Book Chapter


The invisible trade: Commoners and convicts as early modern Venice’s spies

Abstract

Venice was home to one of the earliest centrally organized state intelligence services which was overseen by the Council of Ten. Intelligence was collected both ‘from above’ and ‘from below’. From above, the Ten relied on semi-professional informants such as ambassadors and governors, who picked up information through elite networks and social circles. From below, the Council employed a secret army of amateur spies, often with disreputable backgrounds and motives, who worked either for profit or to have criminal convictions overturned. This chapter discusses the meaning and function of a spy in the early modern period, raising questions about the lack of professionalization that placed spies in the shadows of warfare.

Attached files

Authors

Iordanou, Ioanna

Oxford Brookes departments

Oxford Brookes Business School

Dates

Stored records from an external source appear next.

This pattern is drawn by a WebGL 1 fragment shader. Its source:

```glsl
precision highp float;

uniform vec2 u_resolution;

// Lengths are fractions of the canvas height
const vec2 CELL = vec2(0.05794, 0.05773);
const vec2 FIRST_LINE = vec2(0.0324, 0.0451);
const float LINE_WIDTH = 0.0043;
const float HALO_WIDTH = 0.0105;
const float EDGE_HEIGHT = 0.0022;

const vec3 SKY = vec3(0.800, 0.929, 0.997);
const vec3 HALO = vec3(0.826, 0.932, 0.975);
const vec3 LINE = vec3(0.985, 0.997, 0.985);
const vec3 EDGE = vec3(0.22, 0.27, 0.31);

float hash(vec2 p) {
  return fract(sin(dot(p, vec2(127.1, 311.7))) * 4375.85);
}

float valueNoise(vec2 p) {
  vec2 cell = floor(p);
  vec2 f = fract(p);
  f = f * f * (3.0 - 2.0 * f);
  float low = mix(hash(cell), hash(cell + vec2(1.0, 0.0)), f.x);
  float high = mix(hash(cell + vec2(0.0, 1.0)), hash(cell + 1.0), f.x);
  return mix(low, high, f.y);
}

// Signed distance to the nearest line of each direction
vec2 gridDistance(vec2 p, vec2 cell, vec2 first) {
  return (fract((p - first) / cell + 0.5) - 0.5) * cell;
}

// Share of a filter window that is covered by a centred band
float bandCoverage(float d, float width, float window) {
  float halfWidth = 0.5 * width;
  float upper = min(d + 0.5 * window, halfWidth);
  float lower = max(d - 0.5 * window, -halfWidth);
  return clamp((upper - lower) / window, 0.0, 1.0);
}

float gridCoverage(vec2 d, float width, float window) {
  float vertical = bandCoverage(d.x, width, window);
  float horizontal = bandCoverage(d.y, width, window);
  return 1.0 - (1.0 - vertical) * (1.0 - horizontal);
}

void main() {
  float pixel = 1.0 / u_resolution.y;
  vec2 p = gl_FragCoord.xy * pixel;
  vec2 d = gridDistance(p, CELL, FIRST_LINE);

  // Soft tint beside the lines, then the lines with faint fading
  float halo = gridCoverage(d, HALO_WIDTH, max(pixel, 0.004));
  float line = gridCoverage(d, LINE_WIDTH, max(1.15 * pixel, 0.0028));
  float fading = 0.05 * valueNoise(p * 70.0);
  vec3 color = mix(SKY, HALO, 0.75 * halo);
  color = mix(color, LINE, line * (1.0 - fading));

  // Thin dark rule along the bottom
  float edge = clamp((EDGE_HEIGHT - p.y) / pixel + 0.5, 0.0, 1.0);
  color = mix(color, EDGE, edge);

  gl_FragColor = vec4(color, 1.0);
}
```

Year of publication: 2022
Date of RADAR deposit: 2022-09-07



All rights reserved.


Related resources

This RADAR resource is the Accepted Manuscript of The invisible trade: Commoners and convicts as early modern Venice’s spies
This RADAR resource is Part of Shadow agents of renaissance war: Suffering, supporting, and supplying conflict in Italy and beyond [ISBN: 9789463721356] / edited by Stephen Bowd, Sarah Cockram and John Gagné Price (Amsterdam University Press, 2022).

Details

  • Owner: Joseph Ripp
  • Collection: Outputs
  • Version: 1 (show all)
  • Status: Live
  • Views (since Sept 2022): 598